After selecting the device, Moran couldn’t find PDA software that exactly suited the school’s needs, so he wrote a program using Satellite Forms software from Puma Technology Inc., a data entry program that allowed the residents to fill out a form on each patient. He teamed up with Pen Computer Solutions Inc., an independent software developer in Rockville, Md., to help refine the form and to write the program to transfer the data from the PDAs to the department’s central Access database.
“Within a day, every body was using the PalmPilot,” Moran says.
According to James Byrnes, the IT network support manager at the school, setting up the PDA system was “the easiest thing in the world.” He set up one desktop system in the library that is available to the residents 24 hours a day. Byrnes also created password accounts for each resident and set up the application so that when the residents synchronize their PDAs, their data goes straight to the Access database. At the same time, the residents’ calendars are synchronized with the centralized Microsoft Corp. Outlook calendar where required meetings, lectures, and other scheduling data is kept.
Byrnes has secured and backs up the database regularly, and so far, has not encountered one hitch. The only thing he worries about is if residents lose or break their PDAs. To prevent that kind of crisis, Byrnes has four or five extras on hand.
“It’s cheaper than having to hire someone to do data entry,” Byrnes says. “We saved money the minute we bought them.”
Entering all of the required information about a patient or procedure now takes residents about 10 seconds. At the end of the week, the residents synchronize their PDAs to the central database and get an instant report of their progress.
“The quality of the data is so much better,” Moran says. “When residents leave, and have to document their experience, they have this report of every patient they’ve seen and every procedure they’ve performed.”
Don’t ask, don’t tell
Even when companies are not issuing PDAs, the devices are still becoming a part of the corporate landscape. Just ask Tedd Riggs, a telecommunications engineer at Seattle-based Ericsson Corp., a major supplier of telecommunications equipment, such as cellular radio, private radio (for utility companies, police, etc.), and fiber optics. Riggs “loves toys,” and owns several PDAs, including an HP Jornada 420 PPC, a Phillips Nino 312, and a Clio from Vadem Inc., of San Jose, Calif.
Riggs uses these handhelds for a variety of tasks, from keeping track of his schedule, to picking up e-mail and doing his expense reports. He also uses his Clio to connect directly to his company’s intranet to download brochures, data specs, price lists, and even Microsoft Corp. PowerPoint presentations.
He connects to the corporate intranet either by dialing directly into the Internet, which connects to the intranet, or while hooked up to a PC already on the LAN and using the PDA as a remote drive to access required documents.

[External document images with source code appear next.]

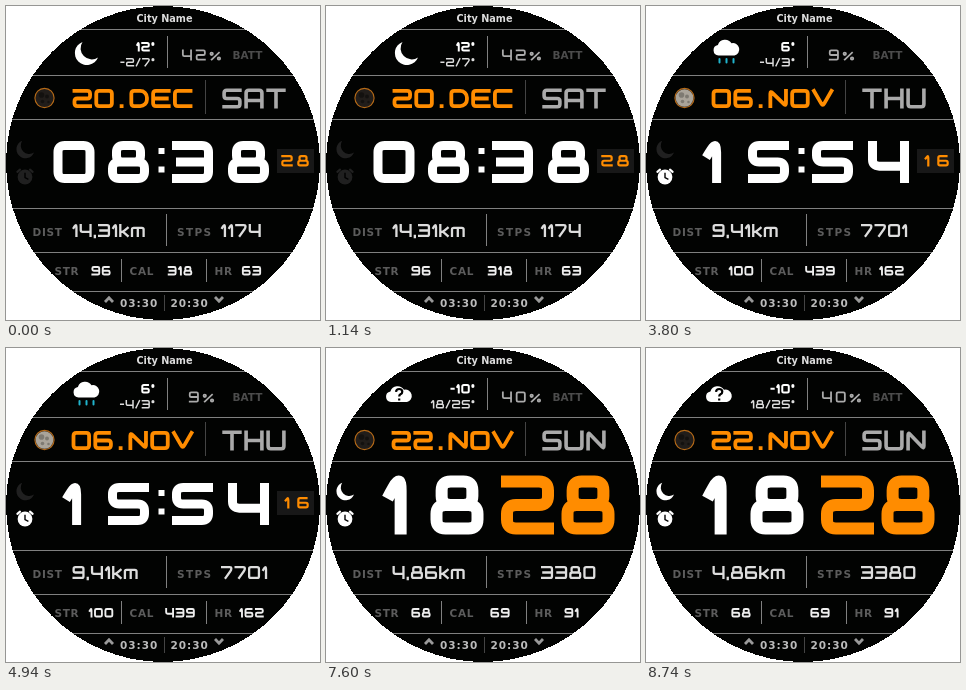
Recreate the animation shown at these times as an HTML page. Size 314x314 px, loop 9.5 s.

```html
<!DOCTYPE html>
<html lang="en">
<head>
<meta charset="utf-8">
<title>Watch face</title>
<style>
  html, body { margin: 0; width: 100%; height: 100%; overflow: hidden; background: #fff; }
  svg { display: block; width: 314px; height: 314px; }
  text { font: bold 10.5px "DejaVu Sans", sans-serif; letter-spacing: .7px; fill: #5c5c5c; }
  .city { font-size: 9.7px; letter-spacing: 0; fill: #ddd; }
  .batt { letter-spacing: 0; fill: #4c4c4c; }
  .steps { letter-spacing: 1.4px; }
  .span { letter-spacing: 1px; fill: #bbb; }
</style>
</head>
<body>
<svg viewBox="0 0 314 314">
  <rect width="314" height="314" fill="#020302"/>
  <g fill="none" stroke="#808080">
    <path d="M0 23.5H314M0 69.5H314M0 113.5H314M0 202.5H314M0 246.5H314M0 285.5H314"/>
    <path d="M161.5 30V62M160.5 208V240M115.5 253V276M200.5 253V276"/>
    <path d="M199.5 74V108M158.5 289V305" stroke="#444"/>
    <path d="M99 296L103 291.8L107 296M209 291L213 295.2L217 291" stroke="#999" stroke-width="2.8"/>
  </g>
  <text class="city" x="158.5" y="15.5" text-anchor="middle">City Name</text>
  <text class="batt" x="226.5" y="53">BATT</text>
  <text x="26.5" y="229.5">DIST</text>
  <text class="steps" x="171" y="229.5">STPS</text>
  <text x="48.5" y="268.5">STR</text>
  <text x="123.5" y="268.5">CAL</text>
  <text x="208.5" y="268.5">HR</text>
  <text class="span" x="114" y="300.5">03:30</text>
  <text class="span" x="164.5" y="300.5">20:30</text>
  <g id="live"></g>
  <path d="M0 0H314V314H0ZM0 157A157 157 0 0 0 314 157A157 157 0 0 0 0 157Z" fill="#fff" fill-rule="evenodd" shape-rendering="crispEdges"/>
</svg>
<script>
const HOLD = 1900;
const ORANGE = '#ff8c00', WHITE = '#fff', DIM = '#202020';

// Width factor, then strokes on a 0-8 grid (xy pairs).
const BOX = '00 80 88 08 z';
const GLYPHS = {
  0: [1, BOX],
  1: [.42, '02 50 80 88'],
  2: [1, '00 80 84 04 08 88'],
  3: [1, '00 80 88 08', '14 84'],
  4: [1, '00 05 85', '80 88'],
  5: [1, '80 00 04 84 88 08'],
  6: [1, '70 00 08 88 84 04'],
  7: [.95, '00 80 82 38'],
  8: [1, '10 70 74 14 z', '04 84 88 08 z'],
  9: [1, '84 04 00 80 88 08'],
  A: [1, '08 00 80 88', '05 85'],
  C: [1, '80 00 08 88'],
  D: [1, '00 60 82 86 68 08 z'],
  E: [1, '80 00 08 88', '04 74'],
  H: [1, '00 08', '80 88', '04 84'],
  N: [1, '08 00 88 80'],
  O: [1, BOX],
  S: [1, '80 00 04 84 88 08'],
  T: [1, '00 80', '40 48'],
  U: [1, '00 08 88 80'],
  V: [1.1, '00 48 80'],
  W: [1.35, '00 28 40 68 80'],
  k: [.8, '00 08', '05 35 82', '35 88'],
  m: [1.15, '08 02 82 88', '42 48'],
  '.': [.56, '48 48'],
  ',': [0, '08 09'],
  '-': [.5, '04 84'],
  '/': [.6, '08 80'],
  '%': [1.15, '72 18', '02 22 24 04 z', '66 86 88 68 z'],
  '°': [.38, '00 80 82 02 z'],
  ' ': [.25]
};

const STATES = [
  { time: '0838', sec: '28', date: '20.DEC', day: 'SAT', sky: 'moon', hi: '12°', lo: '-2/7°',
    batt: '42%', phase: 0, night: 0, alarm: 0, dist: '14,31km', steps: '1174', str: '96', cal: '318', hr: '63' },
  { time: '1223', sec: '58', date: '1 6.OCT', day: 'WED', sky: 'snow', hi: '--', lo: '--',
    batt: '44%', phase: .5, night: 1, alarm: 1, dist: '2,71km', steps: '8658', str: '96', cal: '122', hr: '143' },
  { time: '1554', sec: '16', date: '06.NOV', day: 'THU', sky: 'rain', hi: '6°', lo: '-4/3°',
    batt: '9%', phase: 1, night: 0, alarm: 1, dist: '9,41km', steps: '7701', str: '100', cal: '439', hr: '162' },
  null,
  { time: '1828', date: '22.NOV', day: 'SUN', sky: 'unknown', hi: '-10°', lo: '18/25°',
    batt: '40%', phase: 0, night: 1, alarm: 1, dist: '4,86km', steps: '3380', str: '68', cal: '69', hr: '91' }
];
STATES[3] = { ...STATES[2], sec: undefined, skyShift: -7 };

// Polyline with softened corners.
function softPath(pts, closed, r) {
  const n = pts.length;
  const toward = (a, b) => {
    const len = Math.hypot(b[0] - a[0], b[1] - a[1]) || 1;
    const k = Math.min(r, len / 2) / len;
    return [a[0] + (b[0] - a[0]) * k, a[1] + (b[1] - a[1]) * k];
  };
  const fmt = p => p.map(v => v.toFixed(2)).join(' ');
  let d = '';
  pts.forEach((p, i) => {
    const op = d ? 'L' : 'M';
    if (!closed && (i === 0 || i === n - 1)) { d += op + fmt(p); return; }
    const before = pts[(i + n - 1) % n], after = pts[(i + 1) % n];
    d += op + fmt(toward(p, before)) + 'Q' + fmt(p) + ' ' + fmt(toward(p, after));
  });
  return d + (closed ? 'Z' : '');
}

const glyphWidth = (ch, f) => Math.max(f.s, GLYPHS[ch][0] * f.w);

function glyph(ch, x, y, f) {
  const w = glyphWidth(ch, f);
  return GLYPHS[ch].slice(1).map(stroke => {
    const marks = stroke.split(' ');
    const closed = marks.at(-1) === 'z';
    if (closed) marks.pop();
    const pts = marks.map(m => [
      x + f.s / 2 + m[0] / 8 * (w - f.s),
      y + f.s / 2 + m[1] / 8 * (f.h - f.s)
    ]);
    return softPath(pts, closed, f.s * .75);
  }).join('');
}

const inked = (d, f, color) =>
  `<path d="${d}" fill="none" stroke="${color}" stroke-width="${f.s}" stroke-linecap="square"/>`;

// align: 0 left, .5 centre, 1 right
function word(str, x, y, f, color, align = 0) {
  const chars = [...str];
  const total = chars.reduce((sum, c) => sum + glyphWidth(c, f) + f.gap, -f.gap);
  let pen = x - total * align, d = '';
  for (const c of chars) {
    d += glyph(c, pen, y, f);
    pen += glyphWidth(c, f) + f.gap;
  }
  return inked(d, f, color);
}

const centred = (ch, cx, y, f, color) => word(ch, cx, y, f, color, .5);

const FONT = {
  clock: { w: 41, h: 42, s: 9, gap: 0 },
  huge: { w: 53, h: 59, s: 12, gap: 0 },
  date: { w: 19.4, h: 19, s: 3.8, gap: 2.4 },
  day: { w: 19.4, h: 20, s: 3.6, gap: 2.6 },
  value: { w: 12.1, h: 13, s: 2.3, gap: 2 },
  small: { w: 8.8, h: 9.5, s: 1.9, gap: 1.6 },
  high: { w: 8.5, h: 9.5, s: 2, gap: 1.5 },
  low: { w: 8.2, h: 8.5, s: 1.5, gap: 1.5 },
  batt: { w: 10, h: 11, s: 1.8, gap: 3.8 },
  sec: { w: 11.5, h: 11.5, s: 2.2, gap: 0 }
};

const at = (x, y, body, scale = 1) => `<g transform="translate(${x} ${y}) scale(${scale})">${body}</g>`;

const crescent = color =>
  `<path d="M-3 -11.6A12 12 0 1 0 12.5 4A11.2 11.2 0 0 1 -3 -11.6Z" fill="${color}"/>`;

const cloud = color =>
  `<path d="M-8 8A5.3 5.3 0 0 1 -8.6 -2.5A7.6 7.6 0 0 1 5 -4.2A6.2 6.2 0 0 1 8 8Z" fill="${color}"/>`;

const SKY = {
  moon: () => at(79.5, 47.5, crescent(WHITE)),
  snow: () => at(80, 42.5, cloud('#e4e4e4') +
    '<g fill="#ddd"><circle cx="-6" cy="11" r="1.5"/><circle cy="14.5" r="1.5"/><circle cx="6.5" cy="11" r="1.5"/></g>'),
  rain: () => at(80.5, 41.5, cloud(WHITE) +
    '<path d="M-7 11.5V15M0 11.5V15M7 11.5V15" stroke="#20b4cc" stroke-width="2" stroke-linecap="round"/>'),
  unknown: () => at(73, 46, cloud(WHITE) +
    '<path d="M-3 -2.2Q-2.8 -5 .2 -5Q3.3 -5 3.3 -2.3Q3.3 -.6 1.5 .3Q.2 1 .2 2.6M.2 4.4V6.4" fill="none" stroke="#000" stroke-width="2.2"/>')
};

function moonPhase(phase) {
  const lit = phase === 1 ? '<circle r="8.8" fill="#aaa49a"/>'
    : phase ? '<path d="M1 -8.8A8.8 8.8 0 0 0 1 8.8Q4 0 1 -8.8Z" fill="#777168"/>' : '';
  const spots = `<g fill="#000" opacity="${phase ? .25 : .4}"><circle cx="-3" cy="-3" r="2.8"/>` +
    '<circle cx="2.5" cy="-1.5" r="2"/><circle cx="-2" cy="3.5" r="1.8"/><circle cx="4" cy="4" r="1.3"/></g>';
  return at(38.5, 92, '<circle r="9.6" fill="#211d1a" stroke="#b56a18" stroke-width="1.1"/>' + lit + spots);
}

const alarm = color => at(19, 171,
  `<path d="M-7.6 -5.2L-5 -7.4M7.6 -5.2L5 -7.4" stroke="${color}" stroke-width="2.2" stroke-linecap="round"/>` +
  `<circle r="7.4" fill="${color}"/><path d="M0 -4.2V.6L3.4 2.4" fill="none" stroke="#000" stroke-width="1.4"/>`);

function clock(s) {
  const [a, b, c, d] = s.time;
  if (!s.sec) {
    const put = (ch, x, color) => centred(ch, x, 127.5, FONT.huge, color);
    return put(a, 69.5, WHITE) + put(b, 131, WHITE) + put(c, 201.5, ORANGE) + put(d, 262, ORANGE);
  }
  const put = (ch, x) => centred(ch, x, 135, FONT.clock, WHITE);
  return put(a, a === '1' ? 66.5 : 68) + put(b, 122.5) + put(c, 186.5) + put(d, 242.5) +
    '<path d="M152.5 142h6v6h-6zM152.5 160.5h6v6h-6z" fill="#fff"/>' +
    '<rect x="271" y="143" width="37" height="24" fill="#181818"/>' +
    centred(s.sec[0], 281, 149, FONT.sec, ORANGE) + centred(s.sec[1], 297, 149, FONT.sec, ORANGE);
}

function face(s) {
  return at(s.skyShift || 0, 0, SKY[s.sky]()) +
    word(s.hi, 148.5, 36, FONT.high, WHITE, 1) +
    word(s.lo, 148.5, 52, FONT.low, '#ddd', 1) +
    word(s.batt, 195.5, 43.5, FONT.batt, '#aaa', .5) +
    moonPhase(s.phase) +
    word(s.date, 126.5, 83, FONT.date, ORANGE, .5) +
    word(s.day, 248, 82.5, FONT.day, '#aaa', .5) +
    at(18.5, 143.5, crescent(s.night ? WHITE : DIM), .76) +
    alarm(s.alarm ? WHITE : DIM) +
    clock(s) +
    word(s.dist, 66.5, 218, FONT.value, '#ddd') +
    word(s.steps, 215, 218, FONT.value, '#ddd') +
    word(s.str, 95, 260, FONT.small, '#eee', .5) +
    word(s.cal, 174, 260, FONT.small, '#eee', .5) +
    word(s.hr, 245.5, 260, FONT.small, '#eee', .5);
}

const live = document.getElementById('live');
const faces = STATES.map(face);
let shown = -1;

function tick() {
  const i = Math.floor(performance.now() / HOLD) % faces.length;
  if (i !== shown) live.innerHTML = faces[shown = i];
  requestAnimationFrame(tick);
}
tick();
</script>
</body>
</html>
```
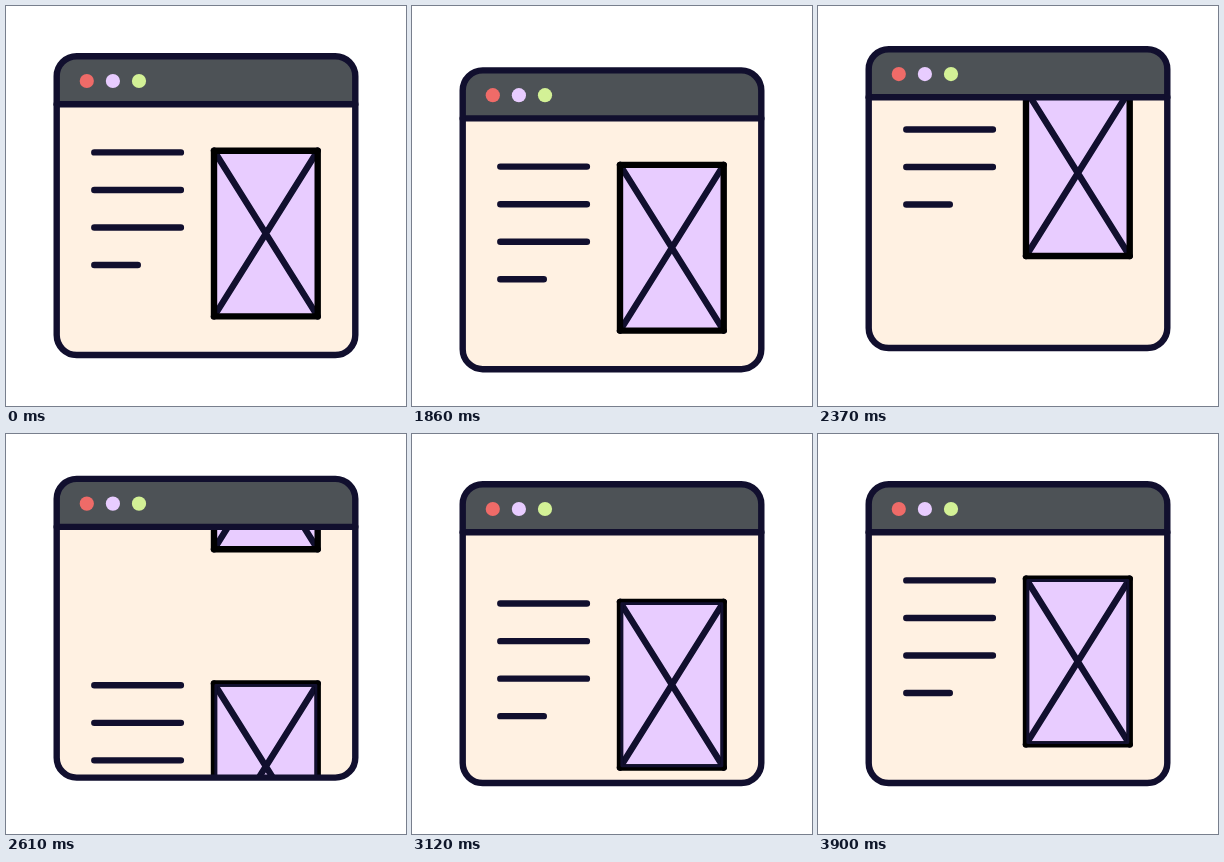
An HTML page for the animation above (3.93 s loop, 400 by 400 pixels).

```html
<!DOCTYPE html>
<html lang="en">
<head>
<meta charset="utf-8">
<title>Scrolling browser window</title>
<style>
  html, body { margin: 0; width: 100%; height: 100%; overflow: hidden; background: #fff; }
  svg { display: block; width: 100vw; height: 100vh; }
  .ink { fill: none; stroke: #110f2e; stroke-width: 6.4; stroke-linecap: round; stroke-linejoin: round; }
</style>
</head>
<body>
<svg viewBox="0 0 400 400">
  <defs>
    <clipPath id="frame"><rect x="50.7" y="50.2" width="298.6" height="298.8" rx="20"/></clipPath>
    <g id="content">
      <path class="ink" d="M88.3 146.4H174.9M88.3 184H174.9M88.3 221.5H174.9M88.3 259H131.8"/>
      <rect x="208" y="144.7" width="103.7" height="165.7" fill="#e8ccff"/>
      <path class="ink" d="M208 144.7L311.7 310.4M311.7 144.7L208 310.4"/>
      <rect class="ink" x="208" y="144.7" width="103.7" height="165.7" style="stroke:#000"/>
    </g>
  </defs>
  <g id="window">
    <g clip-path="url(#frame)">
      <rect x="47" y="47" width="306" height="306" fill="#fff1e2"/>
      <g id="page">
        <use href="#content"/>
        <g transform="translate(0 300)">
          <use href="#content"/>
          <rect class="ink" x="209.8" y="146.5" width="100.1" height="162.1" style="stroke-width:2.8"/>
        </g>
      </g>
      <rect x="47" y="47" width="306" height="51" fill="#4d5256"/>
    </g>
    <path class="ink" d="M50.7 98.2H349.3"/>
    <rect class="ink" x="50.7" y="50.2" width="298.6" height="298.8" rx="20"/>
    <circle cx="80.8" cy="75" r="7.1" fill="#ef6b68"/>
    <circle cx="106.9" cy="75" r="7.1" fill="#e8ccff"/>
    <circle cx="133" cy="75" r="7.1" fill="#d3f196"/>
  </g>
</svg>
<script>
const LOOP = 3930;
const byId = id => document.getElementById(id);

// Progress of cubic-bezier(x1, 0, x2, 1) between two times.
function ease(time, start, end, x1, x2) {
  const x = Math.min(1, Math.max(0, (time - start) / (end - start)));
  let low = 0, high = 1;
  for (let i = 0; i < 24; i++) {
    const s = (low + high) / 2, r = 1 - s;
    if (3 * s * r * r * x1 + 3 * s * s * r * x2 + s * s * s < x) low = s;
    else high = s;
  }
  return low * low * (3 - 2 * low);
}

function draw(now) {
  const t = now % LOOP;
  const windowY = 14.5 * ease(t, 1500, 1930, .33, .3)
    - 21.7 * ease(t, 1960, 2430, .5, .25)
    + 7.2 * ease(t, 2435, 2965, .33, .67);
  const pageY = -300 * ease(t, 1922, 3900, .48, 0);
  byId('window').setAttribute('transform', `translate(0 ${windowY.toFixed(3)})`);
  byId('page').setAttribute('transform', `translate(0 ${pageY.toFixed(3)})`);
}

let origin;
function tick(now) {
  origin ??= now;
  draw(now - origin);
  requestAnimationFrame(tick);
}
draw(0);
requestAnimationFrame(tick);
</script>
</body>
</html>
```
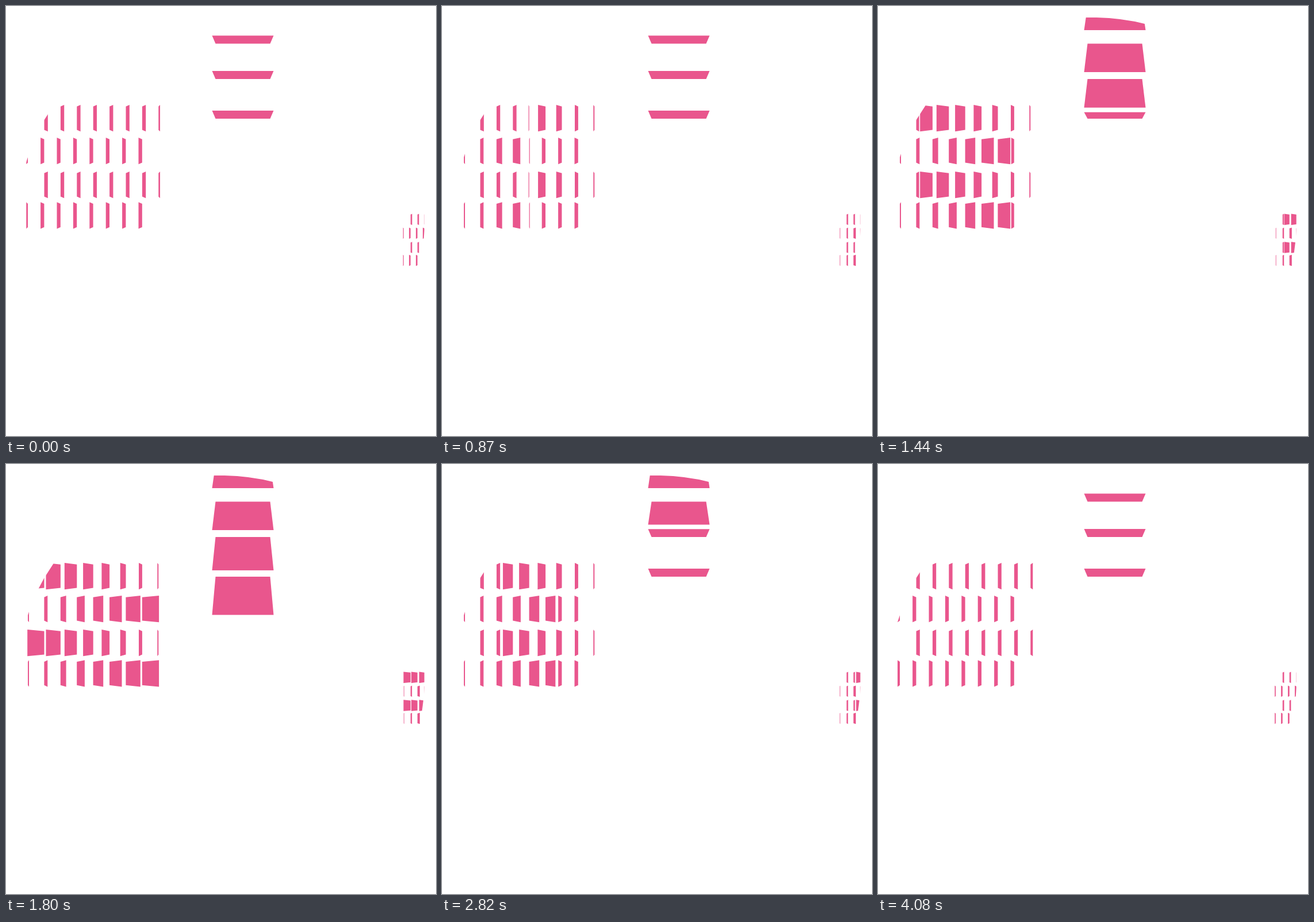
An HTML page with a canvas for the animation above (4.35 s loop, 748x748 px).

```html
<!DOCTYPE html>
<html lang="en">
<head>
<meta charset="utf-8">
<title>Light on louvres</title>
<style>
html, body { margin: 0; width: 100%; height: 100%; overflow: hidden; background: #fff; }
canvas { display: block; width: 748px; height: 748px; }
</style>
</head>
<body>
<canvas id="stage" width="748" height="748"></canvas>
<script>
const ctx = document.getElementById('stage').getContext('2d');
const LOOP = 4350, STEP = 30, STAGGER = 207;
const MIRROR = 303.3, PITCH = 28.4;

// The lit parts only show inside the silhouettes of the three buildings.
const outline = new Path2D(
  'M34 275 L40 257 Q49 233 57 216 L66 199 L83 172.5 L90 162 H290 V400 H20 V275 Z ' +
  'M350 20 H380 Q425 21 464 31 L470 33 V280 H350 Z ' +
  'M680 350 H728 V390 L726 411 L720.5 455 H680 Z');

const clamp = v => Math.min(1, Math.max(0, v));
const dayLeft = age => 1 - clamp(age / 72) ** 1.3;
const duskShown = age => 1 - (1 - clamp((age - 64) / 320)) ** 2.7;

// A face reaches from the ridge towards its far edge; place() turns (along, across) into x, y.
function drawFace(ridge, reach, lo, hi, inset, place) {
  if (!reach) return;
  const edge = ridge + reach;
  ctx.beginPath();
  for (const [along, across] of
    [[ridge, lo + inset], [edge, lo], [edge, hi], [ridge, hi - inset]])
    ctx.lineTo(...place(along, across));
  ctx.fill();
}

// Each slat folds at a ridge: a day face before it, a dusk face after it.
function drawSlat(turn, sweep, ridge, day, dusk, ...shape) {
  const age = sweep - turn * STAGGER;
  drawFace(ridge, -day * dayLeft(age), ...shape);
  drawFace(ridge, dusk * duskShown(age), ...shape);
}

// Four rows of eight slats, every other row mirrored.
function drawGrid(sweep) {
  [172, 229, 288, 341.3].forEach((top, row) => {
    const place = row % 2 ? (x, y) => [x, y] : (x, y) => [MIRROR - x, y];
    for (let k = 0; k < 8; k++)
      drawSlat(k, sweep, 38 + PITCH * k, Math.min(6.3, 4 + 2.5 * k), 2 + 3.9 * k,
        top, top + 46.3, 2.8, place);
  });
}

function drawTower(sweep) {
  [1, 65.5, 127, 196].forEach((ridge, i) =>
    drawSlat(i + 4, sweep, ridge, 14, 41 + 8.5 * i, 358.5, 465.5, 6, (y, x) => [x, y]));
}

function draw(now) {
  const t = Math.floor(now % LOOP / STEP) * STEP;
  const sweep = t < 2250 ? t + STEP : 4065 - t;   // out, hold, back
  ctx.clearRect(0, 0, 748, 748);
  ctx.save();
  ctx.clip(outline);
  ctx.fillStyle = '#e9568d';
  drawGrid(sweep);
  drawTower(sweep);
  ctx.translate(675.8, 289.1);   // the far building is a small copy
  ctx.scale(0.421, 0.421);
  drawGrid(sweep);
  ctx.restore();
}

const begin = performance.now();
function tick() {
  draw(performance.now() - begin);
  requestAnimationFrame(tick);
}
tick();
</script>
</body>
</html>
```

As much as Riggs loves his handhelds, the IT department at Ericsson discourages their use at work. “Our IT department doesn’t support them in any way, shape, or form,” Riggs says. “They think they’re toys.”
Part of the problem, Riggs says, is that employees have a range of devices running different operating systems, including Palm OS and several versions of Windows CE, making it difficult for IT to manage the handhelds. As it stands now, Riggs and Ericsson’s IT staff have a tacit agreement–they don’t sanction his use of the PDAs, and he doesn’t ask for support.
“I kind of do it under cover,” Riggs says. //
|Valle Dwight, based in Northampton, Mass., is a contributing editor to FamilyPC magazine.|